*Input*:
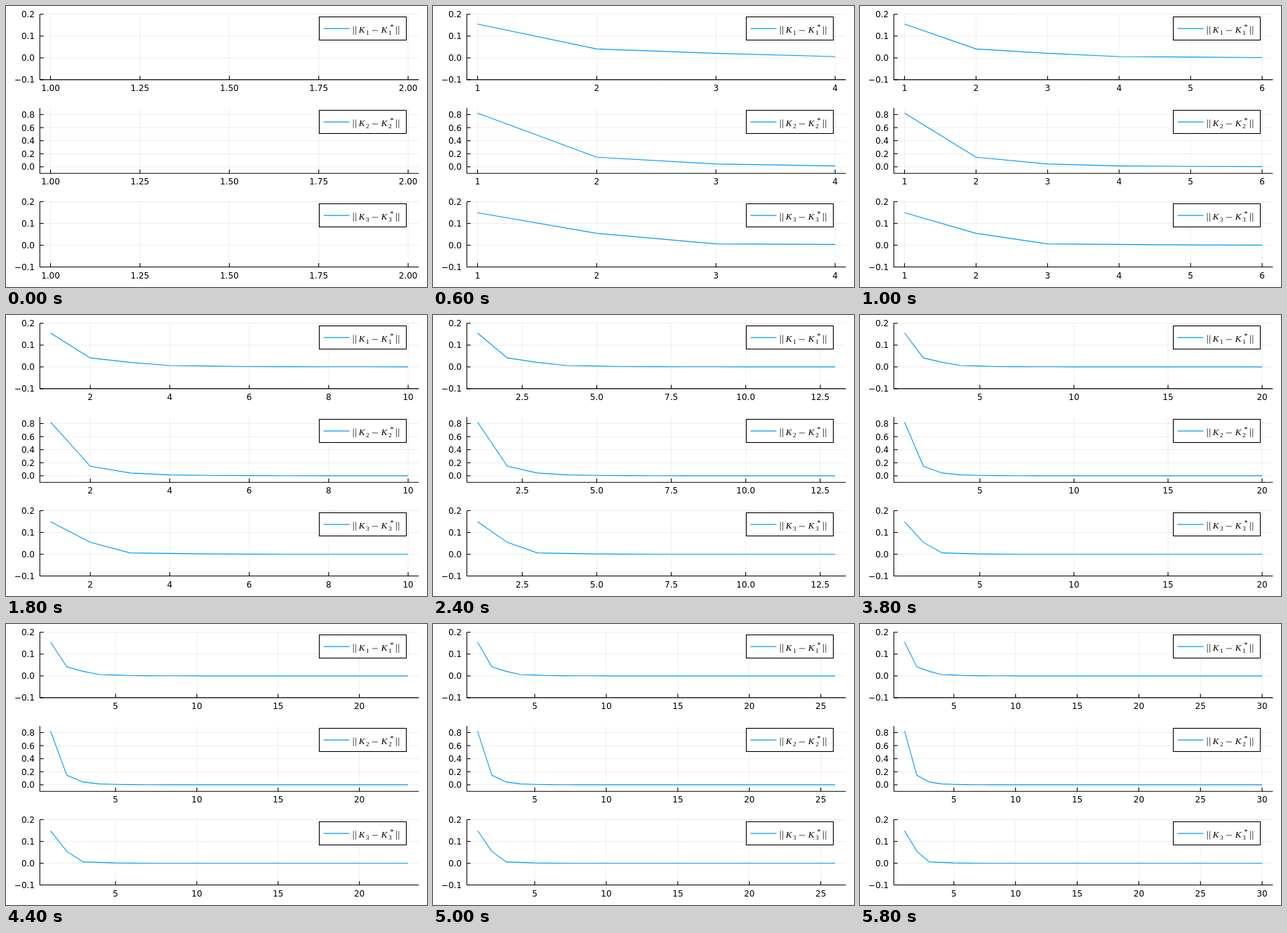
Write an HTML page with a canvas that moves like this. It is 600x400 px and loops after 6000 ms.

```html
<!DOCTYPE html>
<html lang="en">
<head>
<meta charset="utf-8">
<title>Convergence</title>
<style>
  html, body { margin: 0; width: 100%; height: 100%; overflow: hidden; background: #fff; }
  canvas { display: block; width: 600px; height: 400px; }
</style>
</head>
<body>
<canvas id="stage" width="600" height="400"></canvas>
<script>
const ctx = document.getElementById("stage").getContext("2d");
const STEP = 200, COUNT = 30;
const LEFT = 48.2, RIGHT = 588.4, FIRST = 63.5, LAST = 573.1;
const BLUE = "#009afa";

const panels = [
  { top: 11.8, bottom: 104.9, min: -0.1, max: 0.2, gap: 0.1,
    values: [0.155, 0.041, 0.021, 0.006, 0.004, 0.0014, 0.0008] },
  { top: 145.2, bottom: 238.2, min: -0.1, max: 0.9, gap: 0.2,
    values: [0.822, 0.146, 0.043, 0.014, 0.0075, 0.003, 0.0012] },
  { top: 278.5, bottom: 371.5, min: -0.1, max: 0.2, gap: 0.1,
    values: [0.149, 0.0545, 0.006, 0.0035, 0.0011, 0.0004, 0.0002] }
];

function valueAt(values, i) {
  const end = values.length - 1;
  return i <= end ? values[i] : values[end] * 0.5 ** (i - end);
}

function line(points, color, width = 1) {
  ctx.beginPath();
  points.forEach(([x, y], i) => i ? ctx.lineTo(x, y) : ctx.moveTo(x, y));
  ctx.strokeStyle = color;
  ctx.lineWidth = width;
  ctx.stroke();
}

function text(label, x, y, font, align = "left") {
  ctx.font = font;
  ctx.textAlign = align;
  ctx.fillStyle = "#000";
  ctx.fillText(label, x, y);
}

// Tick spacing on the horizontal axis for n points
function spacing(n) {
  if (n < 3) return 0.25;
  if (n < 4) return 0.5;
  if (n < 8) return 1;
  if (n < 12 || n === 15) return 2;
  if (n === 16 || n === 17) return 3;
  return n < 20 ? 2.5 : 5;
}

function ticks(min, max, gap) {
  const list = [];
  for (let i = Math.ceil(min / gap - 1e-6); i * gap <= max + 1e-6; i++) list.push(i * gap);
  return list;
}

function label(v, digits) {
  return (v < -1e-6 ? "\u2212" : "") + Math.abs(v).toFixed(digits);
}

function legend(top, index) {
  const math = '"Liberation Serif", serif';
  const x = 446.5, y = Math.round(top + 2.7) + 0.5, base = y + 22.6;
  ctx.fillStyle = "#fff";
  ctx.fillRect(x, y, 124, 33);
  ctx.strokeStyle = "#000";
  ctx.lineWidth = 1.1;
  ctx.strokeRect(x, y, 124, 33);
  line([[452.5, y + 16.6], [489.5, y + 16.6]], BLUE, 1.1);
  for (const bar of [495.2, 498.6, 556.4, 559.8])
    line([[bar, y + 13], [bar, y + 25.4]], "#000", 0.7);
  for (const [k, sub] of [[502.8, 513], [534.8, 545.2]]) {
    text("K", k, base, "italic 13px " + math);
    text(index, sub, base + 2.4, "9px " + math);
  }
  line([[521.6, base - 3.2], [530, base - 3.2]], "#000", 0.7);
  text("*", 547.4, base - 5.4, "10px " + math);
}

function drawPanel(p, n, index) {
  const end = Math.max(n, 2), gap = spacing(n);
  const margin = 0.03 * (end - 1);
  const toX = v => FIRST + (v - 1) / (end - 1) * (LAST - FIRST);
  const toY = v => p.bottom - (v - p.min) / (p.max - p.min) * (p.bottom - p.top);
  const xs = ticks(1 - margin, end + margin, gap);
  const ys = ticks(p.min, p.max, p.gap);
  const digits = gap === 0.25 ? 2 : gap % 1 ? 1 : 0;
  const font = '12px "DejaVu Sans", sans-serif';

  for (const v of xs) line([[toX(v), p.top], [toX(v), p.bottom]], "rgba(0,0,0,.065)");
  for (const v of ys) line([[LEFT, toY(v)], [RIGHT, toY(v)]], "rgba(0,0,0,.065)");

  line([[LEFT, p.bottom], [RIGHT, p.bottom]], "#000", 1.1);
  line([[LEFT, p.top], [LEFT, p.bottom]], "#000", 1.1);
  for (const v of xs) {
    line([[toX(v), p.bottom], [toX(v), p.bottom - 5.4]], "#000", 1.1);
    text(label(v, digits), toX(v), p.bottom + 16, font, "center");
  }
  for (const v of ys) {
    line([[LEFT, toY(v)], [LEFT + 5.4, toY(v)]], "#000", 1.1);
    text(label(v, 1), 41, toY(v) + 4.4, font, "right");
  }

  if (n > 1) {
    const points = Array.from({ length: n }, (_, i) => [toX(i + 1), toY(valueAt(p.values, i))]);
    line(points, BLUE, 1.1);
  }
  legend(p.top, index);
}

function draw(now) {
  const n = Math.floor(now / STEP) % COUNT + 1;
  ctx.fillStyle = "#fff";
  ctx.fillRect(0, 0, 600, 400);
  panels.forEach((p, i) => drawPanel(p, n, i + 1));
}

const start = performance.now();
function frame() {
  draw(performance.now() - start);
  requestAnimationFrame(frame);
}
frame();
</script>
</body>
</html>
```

*Exercise objective*: Write the listing out exactly, word for word, but omit the pictures.

*Answer space*:
Write an HTML page with a canvas that moves like this. It is 600x400 px and loops after 6000 ms.

```html
<!DOCTYPE html>
<html lang="en">
<head>
<meta charset="utf-8">
<title>Convergence</title>
<style>
  html, body { margin: 0; width: 100%; height: 100%; overflow: hidden; background: #fff; }
  canvas { display: block; width: 600px; height: 400px; }
</style>
</head>
<body>
<canvas id="stage" width="600" height="400"></canvas>
<script>
const ctx = document.getElementById("stage").getContext("2d");
const STEP = 200, COUNT = 30;
const LEFT = 48.2, RIGHT = 588.4, FIRST = 63.5, LAST = 573.1;
const BLUE = "#009afa";

const panels = [
  { top: 11.8, bottom: 104.9, min: -0.1, max: 0.2, gap: 0.1,
    values: [0.155, 0.041, 0.021, 0.006, 0.004, 0.0014, 0.0008] },
  { top: 145.2, bottom: 238.2, min: -0.1, max: 0.9, gap: 0.2,
    values: [0.822, 0.146, 0.043, 0.014, 0.0075, 0.003, 0.0012] },
  { top: 278.5, bottom: 371.5, min: -0.1, max: 0.2, gap: 0.1,
    values: [0.149, 0.0545, 0.006, 0.0035, 0.0011, 0.0004, 0.0002] }
];

function valueAt(values, i) {
  const end = values.length - 1;
  return i <= end ? values[i] : values[end] * 0.5 ** (i - end);
}

function line(points, color, width = 1) {
  ctx.beginPath();
  points.forEach(([x, y], i) => i ? ctx.lineTo(x, y) : ctx.moveTo(x, y));
  ctx.strokeStyle = color;
  ctx.lineWidth = width;
  ctx.stroke();
}

function text(label, x, y, font, align = "left") {
  ctx.font = font;
  ctx.textAlign = align;
  ctx.fillStyle = "#000";
  ctx.fillText(label, x, y);
}

// Tick spacing on the horizontal axis for n points
function spacing(n) {
  if (n < 3) return 0.25;
  if (n < 4) return 0.5;
  if (n < 8) return 1;
  if (n < 12 || n === 15) return 2;
  if (n === 16 || n === 17) return 3;
  return n < 20 ? 2.5 : 5;
}

function ticks(min, max, gap) {
  const list = [];
  for (let i = Math.ceil(min / gap - 1e-6); i * gap <= max + 1e-6; i++) list.push(i * gap);
  return list;
}

function label(v, digits) {
  return (v < -1e-6 ? "\u2212" : "") + Math.abs(v).toFixed(digits);
}

function legend(top, index) {
  const math = '"Liberation Serif", serif';
  const x = 446.5, y = Math.round(top + 2.7) + 0.5, base = y + 22.6;
  ctx.fillStyle = "#fff";
  ctx.fillRect(x, y, 124, 33);
  ctx.strokeStyle = "#000";
  ctx.lineWidth = 1.1;
  ctx.strokeRect(x, y, 124, 33);
  line([[452.5, y + 16.6], [489.5, y + 16.6]], BLUE, 1.1);
  for (const bar of [495.2, 498.6, 556.4, 559.8])
    line([[bar, y + 13], [bar, y + 25.4]], "#000", 0.7);
  for (const [k, sub] of [[502.8, 513], [534.8, 545.2]]) {
    text("K", k, base, "italic 13px " + math);
    text(index, sub, base + 2.4, "9px " + math);
  }
  line([[521.6, base - 3.2], [530, base - 3.2]], "#000", 0.7);
  text("*", 547.4, base - 5.4, "10px " + math);
}

function drawPanel(p, n, index) {
  const end = Math.max(n, 2), gap = spacing(n);
  const margin = 0.03 * (end - 1);
  const toX = v => FIRST + (v - 1) / (end - 1) * (LAST - FIRST);
  const toY = v => p.bottom - (v - p.min) / (p.max - p.min) * (p.bottom - p.top);
  const xs = ticks(1 - margin, end + margin, gap);
  const ys = ticks(p.min, p.max, p.gap);
  const digits = gap === 0.25 ? 2 : gap % 1 ? 1 : 0;
  const font = '12px "DejaVu Sans", sans-serif';

  for (const v of xs) line([[toX(v), p.top], [toX(v), p.bottom]], "rgba(0,0,0,.065)");
  for (const v of ys) line([[LEFT, toY(v)], [RIGHT, toY(v)]], "rgba(0,0,0,.065)");

  line([[LEFT, p.bottom], [RIGHT, p.bottom]], "#000", 1.1);
  line([[LEFT, p.top], [LEFT, p.bottom]], "#000", 1.1);
  for (const v of xs) {
    line([[toX(v), p.bottom], [toX(v), p.bottom - 5.4]], "#000", 1.1);
    text(label(v, digits), toX(v), p.bottom + 16, font, "center");
  }
  for (const v of ys) {
    line([[LEFT, toY(v)], [LEFT + 5.4, toY(v)]], "#000", 1.1);
    text(label(v, 1), 41, toY(v) + 4.4, font, "right");
  }

  if (n > 1) {
    const points = Array.from({ length: n }, (_, i) => [toX(i + 1), toY(valueAt(p.values, i))]);
    line(points, BLUE, 1.1);
  }
  legend(p.top, index);
}

function draw(now) {
  const n = Math.floor(now / STEP) % COUNT + 1;
  ctx.fillStyle = "#fff";
  ctx.fillRect(0, 0, 600, 400);
  panels.forEach((p, i) => drawPanel(p, n, i + 1));
}

const start = performance.now();
function frame() {
  draw(performance.now() - start);
  requestAnimationFrame(frame);
}
frame();
</script>
</body>
</html>
```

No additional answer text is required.